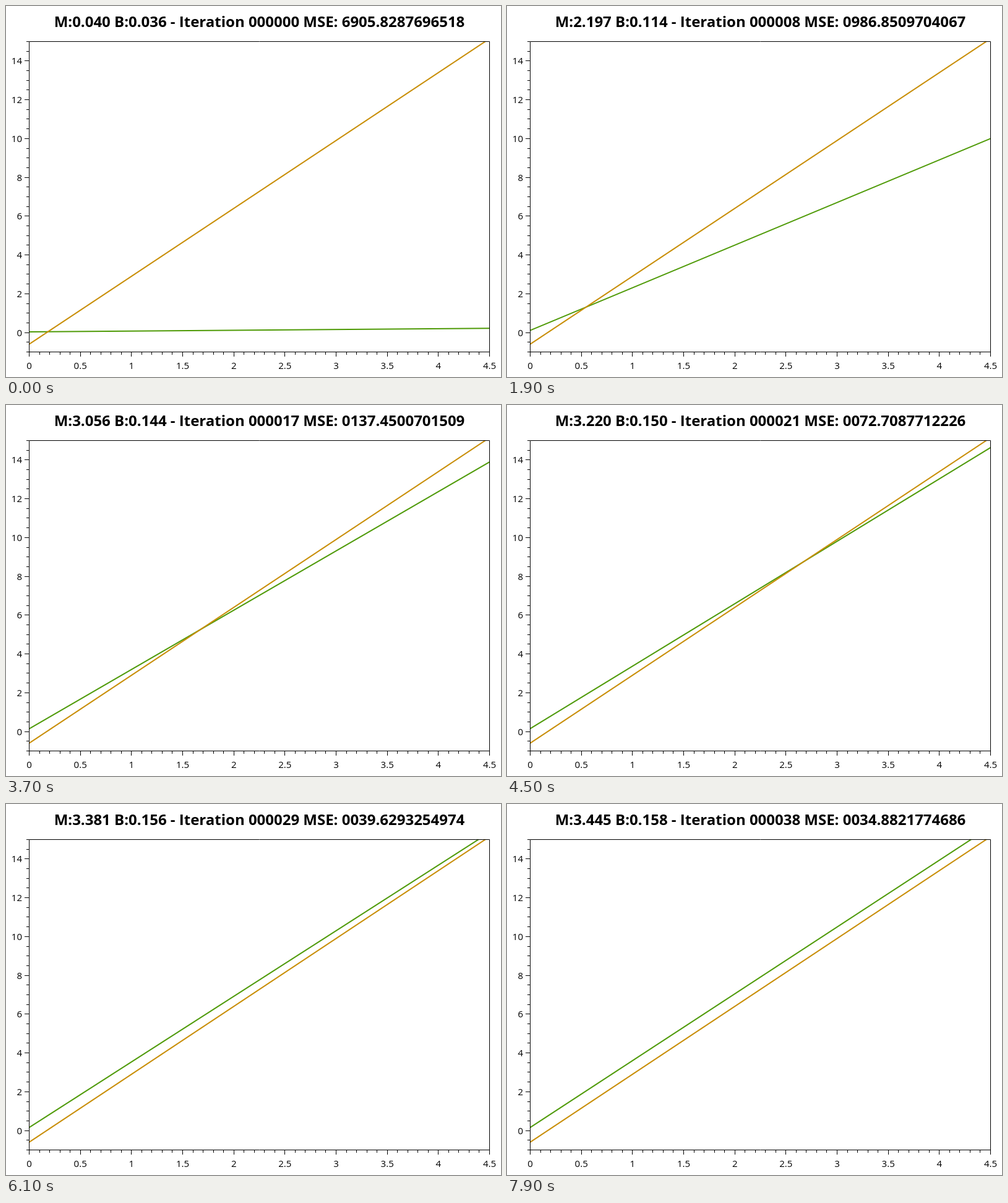
Write an HTML page with a canvas that moves like this. It is 800 px wide and 600 px high and loops after 8 s.

```html
<!DOCTYPE html>
<html lang="en">
<head>
<meta charset="utf-8">
<title>Linear regression</title>
<style>
html, body { margin: 0; width: 100%; height: 100%; overflow: hidden; background: #fff; }
canvas { display: block; }
</style>
</head>
<body>
<canvas id="stage" width="800" height="600"></canvas>
<script>
const ctx = document.getElementById('stage').getContext('2d');
const LOOP = 8000;
const FONT = '"Open Sans", "Noto Sans", sans-serif';
const BOX = { x: 37, y: 57, w: 744, h: 502 };
const RATE = 0.88382; // error decay per iteration

// Known states of the descent: iteration, slope, intercept, error
const STATES = [
  [0, 0.040, 0.036, 6905.8287696518],
  [3, 1.104, 0.074, 3309.5237036099],
  [8, 2.197, 0.114, 986.8509704067],
  [13, 2.787, 0.135, 311.3385490666],
  [21, 3.220, 0.150, 72.7087712226],
  [29, 3.381, 0.156, 39.6293254974],
  [38, 3.445, 0.158, 34.8821774686]
];

const px = x => BOX.x + x * BOX.w / 4.5;
const py = y => BOX.y + (15 - y) * BOX.h / 16;
const snap = v => Math.round(v - 0.01) + 0.5;

// Geometric decay between neighbouring states
function stateAt(k) {
  const i = Math.max(1, STATES.findIndex(s => s[0] >= k));
  const a = STATES[i - 1], b = STATES[i];
  const mix = (col, r) => {
    const part = (r ** a[0] - r ** k) / (r ** a[0] - r ** b[0]);
    return a[col] + (b[col] - a[col]) * part;
  };
  return { m: mix(1, RATE), b: mix(2, RATE), mse: mix(3, RATE * RATE) };
}

function text(str, x, y, font, align) {
  ctx.font = font + ' ' + FONT;
  ctx.textAlign = align;
  ctx.fillText(str, x, y);
}

function plot(m, b, color) {
  ctx.strokeStyle = color;
  ctx.lineWidth = 2;
  ctx.beginPath();
  ctx.moveTo(px(0) + 0.5, py(b) + 0.5);
  ctx.lineTo(px(4.5) + 0.5, py(4.5 * m + b) + 0.5);
  ctx.stroke();
}

function axes() {
  ctx.strokeStyle = ctx.fillStyle = '#000';
  ctx.lineWidth = 1;
  ctx.beginPath();
  ctx.rect(BOX.x + 0.5, BOX.y + 0.5, BOX.w, BOX.h);
  const bottom = BOX.y + BOX.h;
  for (let i = 0; i <= 45; i++) {
    const x = snap(px(i / 10)), major = i % 5 === 0;
    ctx.moveTo(x, bottom);
    ctx.lineTo(x, bottom + (major ? 8 : 5));
    if (major) text(String(i / 10), px(i / 10) + 0.5, 587, '15px', 'center');
  }
  for (let i = -2; i <= 30; i++) {
    const y = snap(py(i / 2)), major = i >= 0 && i % 4 === 0;
    ctx.moveTo(BOX.x, y);
    ctx.lineTo(BOX.x - (major ? 7 : 4), y);
    if (major) text(String(i / 2), 26, Math.round(y + 5), '15px', 'right');
  }
  ctx.stroke();
}

function draw(now) {
  const t = now % LOOP;
  const k = t < 500 ? 0 : Math.floor((t - 300) / 200);
  const s = stateAt(k);
  ctx.fillStyle = '#fff';
  ctx.fillRect(0, 0, 800, 600);

  ctx.save();
  ctx.beginPath();
  ctx.rect(BOX.x, BOX.y, BOX.w + 1, BOX.h + 1);
  ctx.clip();
  plot(s.m, s.b, '#4e9a06');
  plot(3.5, -0.6, '#c88d00');
  ctx.restore();

  axes();
  const iter = String(k).padStart(6, '0');
  const mse = s.mse.toFixed(10).padStart(15, '0');
  text(`M:${s.m.toFixed(3)} B:${s.b.toFixed(3)} - Iteration ${iter} MSE: ${mse}`,
    409.5, 34, 'bold 24px', 'center');
}

const start = performance.now();
function tick() {
  draw(performance.now() - start);
  requestAnimationFrame(tick);
}
tick();
</script>
</body>
</html>
```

+---+

■ **WHAT THIS TASK INVOLVES**:
An exact reprint of every record is required, with the pictures omitted.

■ **TASK ANSWER**:
Write an HTML page with a canvas that moves like this. It is 800 px wide and 600 px high and loops after 8 s.

```html
<!DOCTYPE html>
<html lang="en">
<head>
<meta charset="utf-8">
<title>Linear regression</title>
<style>
html, body { margin: 0; width: 100%; height: 100%; overflow: hidden; background: #fff; }
canvas { display: block; }
</style>
</head>
<body>
<canvas id="stage" width="800" height="600"></canvas>
<script>
const ctx = document.getElementById('stage').getContext('2d');
const LOOP = 8000;
const FONT = '"Open Sans", "Noto Sans", sans-serif';
const BOX = { x: 37, y: 57, w: 744, h: 502 };
const RATE = 0.88382; // error decay per iteration

// Known states of the descent: iteration, slope, intercept, error
const STATES = [
  [0, 0.040, 0.036, 6905.8287696518],
  [3, 1.104, 0.074, 3309.5237036099],
  [8, 2.197, 0.114, 986.8509704067],
  [13, 2.787, 0.135, 311.3385490666],
  [21, 3.220, 0.150, 72.7087712226],
  [29, 3.381, 0.156, 39.6293254974],
  [38, 3.445, 0.158, 34.8821774686]
];

const px = x => BOX.x + x * BOX.w / 4.5;
const py = y => BOX.y + (15 - y) * BOX.h / 16;
const snap = v => Math.round(v - 0.01) + 0.5;

// Geometric decay between neighbouring states
function stateAt(k) {
  const i = Math.max(1, STATES.findIndex(s => s[0] >= k));
  const a = STATES[i - 1], b = STATES[i];
  const mix = (col, r) => {
    const part = (r ** a[0] - r ** k) / (r ** a[0] - r ** b[0]);
    return a[col] + (b[col] - a[col]) * part;
  };
  return { m: mix(1, RATE), b: mix(2, RATE), mse: mix(3, RATE * RATE) };
}

function text(str, x, y, font, align) {
  ctx.font = font + ' ' + FONT;
  ctx.textAlign = align;
  ctx.fillText(str, x, y);
}

function plot(m, b, color) {
  ctx.strokeStyle = color;
  ctx.lineWidth = 2;
  ctx.beginPath();
  ctx.moveTo(px(0) + 0.5, py(b) + 0.5);
  ctx.lineTo(px(4.5) + 0.5, py(4.5 * m + b) + 0.5);
  ctx.stroke();
}

function axes() {
  ctx.strokeStyle = ctx.fillStyle = '#000';
  ctx.lineWidth = 1;
  ctx.beginPath();
  ctx.rect(BOX.x + 0.5, BOX.y + 0.5, BOX.w, BOX.h);
  const bottom = BOX.y + BOX.h;
  for (let i = 0; i <= 45; i++) {
    const x = snap(px(i / 10)), major = i % 5 === 0;
    ctx.moveTo(x, bottom);
    ctx.lineTo(x, bottom + (major ? 8 : 5));
    if (major) text(String(i / 10), px(i / 10) + 0.5, 587, '15px', 'center');
  }
  for (let i = -2; i <= 30; i++) {
    const y = snap(py(i / 2)), major = i >= 0 && i % 4 === 0;
    ctx.moveTo(BOX.x, y);
    ctx.lineTo(BOX.x - (major ? 7 : 4), y);
    if (major) text(String(i / 2), 26, Math.round(y + 5), '15px', 'right');
  }
  ctx.stroke();
}

function draw(now) {
  const t = now % LOOP;
  const k = t < 500 ? 0 : Math.floor((t - 300) / 200);
  const s = stateAt(k);
  ctx.fillStyle = '#fff';
  ctx.fillRect(0, 0, 800, 600);

  ctx.save();
  ctx.beginPath();
  ctx.rect(BOX.x, BOX.y, BOX.w + 1, BOX.h + 1);
  ctx.clip();
  plot(s.m, s.b, '#4e9a06');
  plot(3.5, -0.6, '#c88d00');
  ctx.restore();

  axes();
  const iter = String(k).padStart(6, '0');
  const mse = s.mse.toFixed(10).padStart(15, '0');
  text(`M:${s.m.toFixed(3)} B:${s.b.toFixed(3)} - Iteration ${iter} MSE: ${mse}`,
    409.5, 34, 'bold 24px', 'center');
}

const start = performance.now();
function tick() {
  draw(performance.now() - start);
  requestAnimationFrame(tick);
}
tick();
</script>
</body>
</html>
```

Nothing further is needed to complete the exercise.